A statement widely attributed to the great British Catholic writer G. K. Chesterton describes the modern period as perfectly as any single idea can: “When people stop believing in God, they don’t believe in nothing; they believe in anything.”
One of these substitute gods has been nature. Indeed, of all the false gods, nature is probably the most natural for people to worship. Every religion prior to the Bible had nature-gods; the sun, the moon, the sea, gods of fertility, gods of rain and so on. That is why the farther Western society gets from the Christian religion, the more nature is worshipped.
Every common sense person cares about the environment. But caring about the environment is not the same as environmentalism. Environmentalism is a secular religion, whose adherents see the Earth as a goddess to be worshipped. The ancient Greeks, before the time of Christ, also worshipped the Greek Earth goddess known as Gaia.
The man who, more than any other, started the modern environmentalist religion was James Lovelock, who developed the “Gaia hypothesis” in the 1970s. Almost 50 years later, in 2014, Lovelock enthusiastically told The Guardian, “Environmentalism has become a religion!”
New York Times columnist Ross Douthat described the 2009 James Cameron blockbuster film, “Avatar,” as “Cameron’s long apologia for pantheism, a faith that equates God with Nature, and calls humanity into religious communion with the natural world.” Making God and nature one entity was a major reason for the film’s popularity. Douthat added, “The threat of global warming, meanwhile, has lent the cult of Nature qualities that every successful religion needs: a crusading spirit, a rigorous set of ‘thou shalt nots,’ and a piping-hot apocalypse.”
When you ask atheists and many agnostics what they believe in, the most common answer is “science.” There is nothing higher than science for an atheist and many agnostics because the natural world is all there is. So, people turning to worship the Earth, the Environment or Nature is almost inevitable in a secular world devoid of Judeo-Christian principles and values.
The Sacred Scriptures takes an entirely different view. We read; “In the beginning God created the Heavens and the Earth“. This contains the most radical idea concerning creation in the ancient world. It stated, for the first time in history, that God created nature and is not Himself part of nature. The Book of Genesis also relates that God tells human beings to, “Be fruitful and increase in number; fill the earth and subdue it.”
Both instructions infuriate Earth-worshippers. They strongly oppose fruitfulness and urge people to have no more than one child, so as to have a minimal human impact on Mother Earth. But the second part concerning ruling over nature is what really angers them. Hopefully, the Corona Virus will awaken in young people, who have been taught by foolish nature-worshipping teachers and raised by idiotic nature-worshipping parents, the foolishness of worshipping nature rather than subduing it.

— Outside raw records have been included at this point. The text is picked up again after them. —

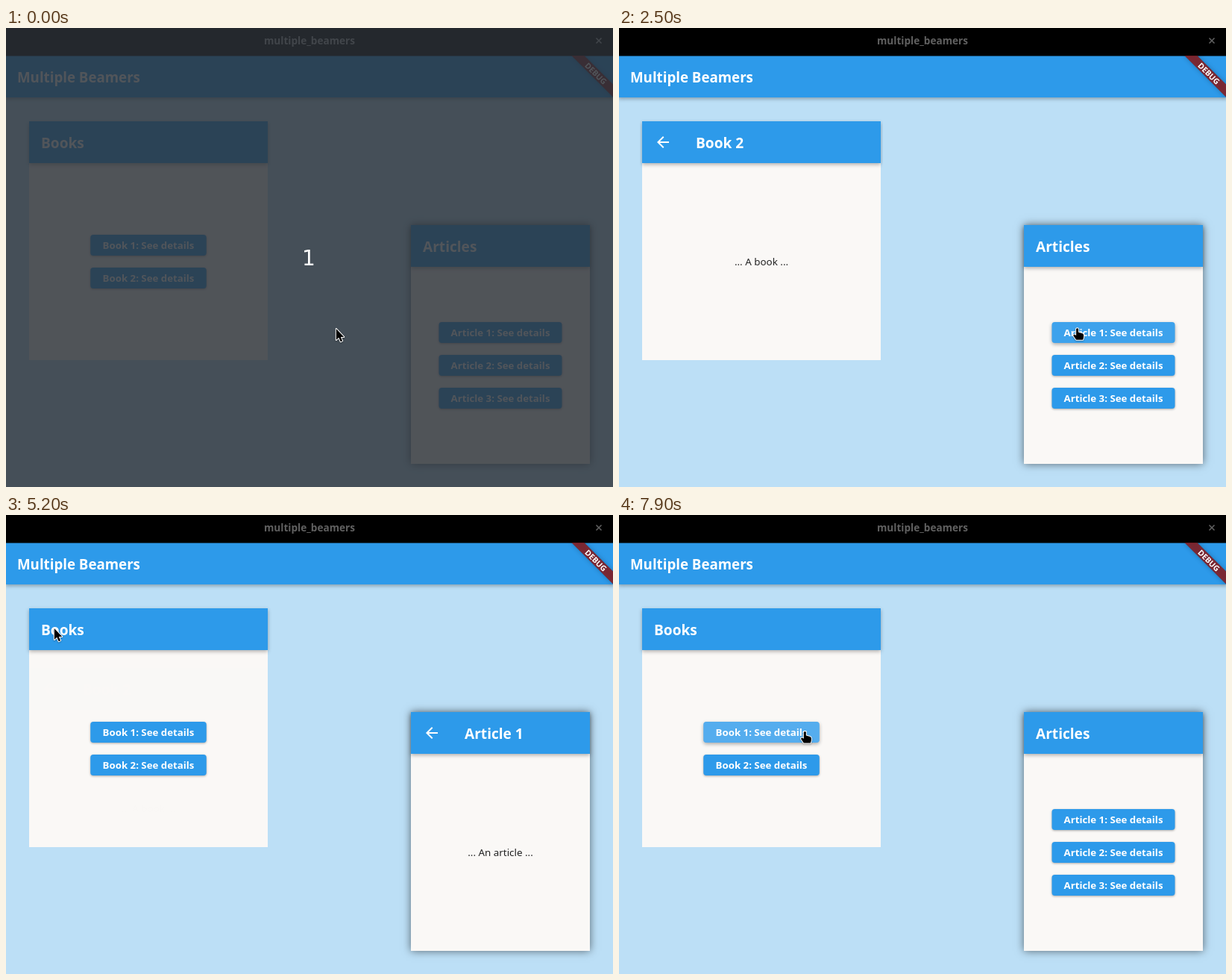
An HTML page with a canvas for the animation above (8000 ms loop, 814 by 615 pixels).

```html
<!DOCTYPE html>
<html lang="en">
<head>
<meta charset="utf-8">
<title>multiple_beamers</title>
<style>
html, body { margin: 0; width: 100%; height: 100%; overflow: hidden; background: #bcdff6; }
canvas { display: block; }
</style>
</head>
<body>
<canvas id="stage" width="814" height="615"></canvas>
<script>
const W = 814, H = 615, LOOP = 8000, STEP = 100, LAG = 100;
const APP_RIGHT = 815, APP_TOP = 37, BAR_H = 56, BUTTON_H = 28;
const BLUE = '#2d9aea', SKY = '#bcdff6', PAPER = '#faf8f6';
const FONT = '"Noto Sans", "Open Sans", sans-serif';
const stage = document.getElementById('stage').getContext('2d');
const layerCanvas = document.createElement('canvas');
layerCanvas.width = W;
layerCanvas.height = H;
const layer = layerCanvas.getContext('2d');

const backIcon = new Path2D('M20 11H7.83l5.59-5.59L12 4l-8 8 8 8 1.41-1.41L7.83 13H20v-2z');
const arrow = new Path2D('M0 0V15L3.5 11.8L5.9 17.3L8.3 16.2L6 11H10.4Z');
const hand = new Path2D('M-1 1Q.7-1 2 1V5.5L7.5 7Q9 7.6 9 9.5V12Q8.6 13.5 8 15.5H-1L-4.6 10.2Q-5.2 8.2-3 8.4L-1 9.8Z');

// opens and closes hold the start and end of each page transition
const books = {
  x: 31, y: 125, w: 320, h: 320, title: 'Books', item: 'Book', count: 2, open: 2,
  body: '... A book ...', buttonW: 155.5, clipped: true,
  opens: [1300, 1430], closes: [4910, 5210]
};
const articles = {
  x: 543, y: 264, w: 240, h: 320, title: 'Articles', item: 'Article', count: 3, open: 1,
  body: '... An article ...', buttonW: 165, clipped: false,
  opens: [2780, 3080], closes: [6240, 6540]
};

// start, end and destination of each pointer move
const origin = [442, 402];
const moves = [
  [0, 800, 237, 340], [1700, 2600, 618, 402], [3900, 4150, 674, 436], [4150, 4700, 64, 151],
  [5300, 5500, 249, 320], [5600, 6100, 562, 297], [7200, 7900, 248, 289]
];

const clamp = v => Math.max(0, Math.min(1, v));
const ramp = (t, [from, to]) => clamp((t - from) / (to - from));
const mix = (a, b, k) => a + (b - a) * k;
const easeOut = k => 1 - (1 - k) ** 2;

function bezier(x1, y1, x2, y2) {
  const axis = (a, b, s) => 3 * a * s * (1 - s) ** 2 + 3 * b * s * s * (1 - s) + s ** 3;
  return x => {
    let lo = 0, hi = 1;
    for (let i = 0; i < 24; i++) {
      const mid = (lo + hi) / 2;
      if (axis(x1, x2, mid) < x) lo = mid; else hi = mid;
    }
    return axis(y1, y2, lo);
  };
}
const easeIn = bezier(0.42, 0, 1, 1);
const fastOutSlowIn = bezier(0.4, 0, 0.2, 1);

function pointerAt(t) {
  let [x, y] = origin;
  for (const [from, to, toX, toY] of moves) {
    const k = easeOut(ramp(t, [from, to]));
    x = mix(x, toX, k);
    y = mix(y, toY, k);
  }
  return [x, y];
}

const detailShare = (p, t) => ramp(t, p.opens) - ramp(t, p.closes);
const clickable = (p, t) => [p.opens, p.closes].every(([from, to]) => t < from - LAG || t >= to);

function buttonBox(p, i) {
  const pitch = BUTTON_H + 16;
  const top = p.y + BAR_H + (p.h - BAR_H - p.count * pitch + 16) / 2;
  return [p.x + (p.w - p.buttonW) / 2, Math.round(top + pitch * (i - 1)), p.buttonW, BUTTON_H];
}

const inside = ([px, py], [x, y, w, h]) => px >= x && px < x + w && py >= y && py < y + h;
const overButton = (p, i, t) => inside(pointerAt(t), buttonBox(p, i));
const overBack = (p, t) => inside(pointerAt(t), [p.x, p.y, BAR_H, BAR_H]);

function overTarget(p, t) {
  if (!clickable(p, t)) return false;
  if (detailShare(p, t) === 1) return overBack(p, t);
  for (let i = 1; i <= p.count; i++) if (overButton(p, i, t)) return true;
  return false;
}

function text(c, str, x, y, size, color = '#fff', weight = 600, align = 'left') {
  c.font = `${weight} ${size}px ${FONT}`;
  c.fillStyle = color;
  c.textAlign = align;
  c.fillText(str, x, y);
}

function shadowed(c, blur, dy, alpha, draw) {
  c.save();
  c.shadowColor = `rgba(0,0,0,${alpha})`;
  c.shadowBlur = blur;
  c.shadowOffsetY = dy;
  draw();
  c.restore();
}

function bar(c, x, y, w) {
  c.fillStyle = BLUE;
  shadowed(c, 5, 2, 0.3, () => c.fillRect(x, y, w, BAR_H));
}

function disc(c, x, y, r, alpha) {
  c.fillStyle = `rgba(255,255,255,${alpha})`;
  c.beginPath();
  c.arc(x, y, r, 0, 7);
  c.fill();
}

function button(c, p, i, t) {
  const [x, y, w, h] = buttonBox(p, i);
  const hover = overButton(p, i, t);
  const shape = new Path2D();
  shape.roundRect(x, y, w, h, 4);
  c.fillStyle = BLUE;
  shadowed(c, hover ? 5 : 3, hover ? 2 : 1, 0.32, () => c.fill(shape));
  if (hover) {
    c.save();
    c.clip(shape);
    c.fillStyle = 'rgba(255,255,255,.08)';
    c.fill(shape);
    const start = p.opens[0] - LAG;
    const grow = ramp(t, [start, start + 300]);
    if (grow) disc(c, ...pointerAt(t), 150 * grow, 0.12);
    c.restore();
  }
  text(c, `${p.item} ${i}: See details`, p.x + p.w / 2, y + 19, 13.25, '#fff', 600, 'center');
}

function page(c, p) {
  c.fillStyle = PAPER;
  c.fillRect(p.x, p.y, p.w, p.h);
  bar(c, p.x, p.y, p.w);
}

function listPage(c, p, t) {
  page(c, p);
  text(c, p.title, p.x + 16, p.y + 36, 19.1);
  for (let i = 1; i <= p.count; i++) button(c, p, i, t);
}

function detailPage(c, p, t) {
  page(c, p);
  const cx = p.x + 28, cy = p.y + 28;
  c.save();
  c.beginPath();
  c.rect(p.x, p.y, p.w, BAR_H);
  c.clip();
  if (overBack(p, t)) disc(c, cx, cy, 27, 0.03);
  const start = p.closes[0] - LAG;
  const grow = ramp(t, [start, start + 150]);
  if (grow) disc(c, cx, cy, mix(10, 35, grow), 0.09);
  c.restore();
  c.save();
  c.translate(cx - 12, cy - 12);
  c.fillStyle = '#fff';
  c.fill(backIcon);
  c.restore();
  text(c, `${p.item} ${p.open}`, p.x + 72, p.y + 36, 19.1);
  text(c, p.body, p.x + p.w / 2, p.y + 193, 13.4, '#222', 400, 'center');
}

// the detail page fades in while it slides up a quarter of its height
function panel(p, t) {
  const k = detailShare(p, t);
  if (k < 1) listPage(stage, p, t);
  if (k === 0) return;
  layer.clearRect(0, 0, W, H);
  detailPage(layer, p, t);
  stage.save();
  if (p.clipped) {
    stage.beginPath();
    stage.rect(p.x - 3, p.y - 3, p.w + 6, p.h + 3);
    stage.clip();
  }
  stage.globalAlpha = easeIn(k);
  stage.drawImage(layerCanvas, 0, p.h / 4 * (1 - fastOutSlowIn(k)));
  stage.restore();
}

function titleBar(t) {
  const fade = ramp(t, [1100, 1500]);
  const black = mix(5, 0, fade), grey = mix(165, 96, fade);
  stage.fillStyle = `rgb(${black},${black},${black})`;
  stage.fillRect(0, 0, W, APP_TOP + 0.5);
  const ink = `rgb(${grey},${grey},${grey})`;
  text(stage, 'multiple_beamers', 407, 22, 13.6, ink, 600, 'center');
  stage.strokeStyle = ink;
  stage.lineWidth = 1.6;
  stage.beginPath();
  for (const side of [-3.5, 3.5]) {
    stage.moveTo(795 - side, 13.5);
    stage.lineTo(795 + side, 20.5);
  }
  stage.stroke();
}

function debugBanner() {
  stage.save();
  stage.beginPath();
  stage.rect(0, APP_TOP, W, H);
  stage.clip();
  stage.translate(APP_RIGHT, APP_TOP);
  stage.rotate(Math.PI / 4);
  stage.fillStyle = 'rgba(0,0,0,.5)';
  shadowed(stage, 6, 0, 0.5, () => stage.fillRect(-40, 28, 80, 12));
  stage.fillStyle = 'rgba(183,28,28,.627)';
  stage.fillRect(-40, 28, 80, 12);
  text(stage, 'DEBUG', 0, 37.8, 10.4, '#fff', 900, 'center');
  stage.restore();
}

function pointer(t) {
  const [x, y] = pointerAt(t);
  const shape = overTarget(books, t) || overTarget(articles, t) ? hand : arrow;
  stage.save();
  stage.translate(x + 0.8, y + 1);
  stage.lineJoin = 'round';
  stage.lineWidth = 2;
  stage.strokeStyle = '#fff';
  shadowed(stage, 2, 1, 0.3, () => stage.stroke(shape));
  stage.fillStyle = '#000';
  stage.fill(shape);
  stage.restore();
}

function countdown(t) {
  const level = (1 - ramp(t, [0, 400])) ** 1.5;
  stage.save();
  stage.globalAlpha = level * 0.82;
  stage.fillStyle = 'rgb(43,48,54)';
  stage.fillRect(0, 0, W, H);
  stage.globalAlpha = level;
  stage.font = '28px "DejaVu Sans", sans-serif';
  stage.fillStyle = '#fff';
  stage.textAlign = 'center';
  stage.fillText('1', 406, 318);
  stage.restore();
}

function draw(t) {
  stage.fillStyle = SKY;
  stage.fillRect(0, 0, W, H);
  bar(stage, -1, APP_TOP, APP_RIGHT + 1);
  text(stage, 'Multiple Beamers', 15, 73, 18.7);
  titleBar(t);
  debugBanner();
  panel(books, t);
  stage.fillStyle = PAPER;
  shadowed(stage, 11, 0, 0.55, () => stage.fillRect(articles.x, articles.y, articles.w, articles.h));
  panel(articles, t);
  countdown(t);
  pointer(t);
}

const start = performance.now();
function tick() {
  const t = (performance.now() - start) % LOOP;
  draw(Math.floor(t / STEP) * STEP);
  requestAnimationFrame(tick);
}
tick();
</script>
</body>
</html>
```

Nature, it turns out, is not necessarily our friend, and certainly not a God. The Original Sin of Adam changed the relationship between the human race and nature. If it were up to nature, we’d all be dead: Animals would eat us; weather would freeze us to death; disease would wipe out many of us. If we don’t subdue nature, nature will subdue us. It’s that simple.
Nature is beautiful and awe-inspiring, but it is also brutal and merciless. “Nature, red in tooth and claw,” says Alfred Tennyson, as he aptly describes nature as a world of strife and conflict and violence. Nature follows no moral rules and shows no compassion. The basic law of all biological life is “survival of the fittest,” while the basic Judeo-Christian Law is the opposite: the survival of the weakest with the help of the fittest. Nature wants the weakest eaten by the strongest.
Hospitals are as anti-natural an entity as it gets. Only human beings make hospitals. We do so, not by worshipping nature but by subduing it. If the Coronavirus destroys the foolish worship of nature and leads more people, especially the young, to a new respect for the Judeo-Christian worldview, it might be one of the silver linings in this catastrophe.
Edited by Fr. Tom Huff from an article by Dennis Prager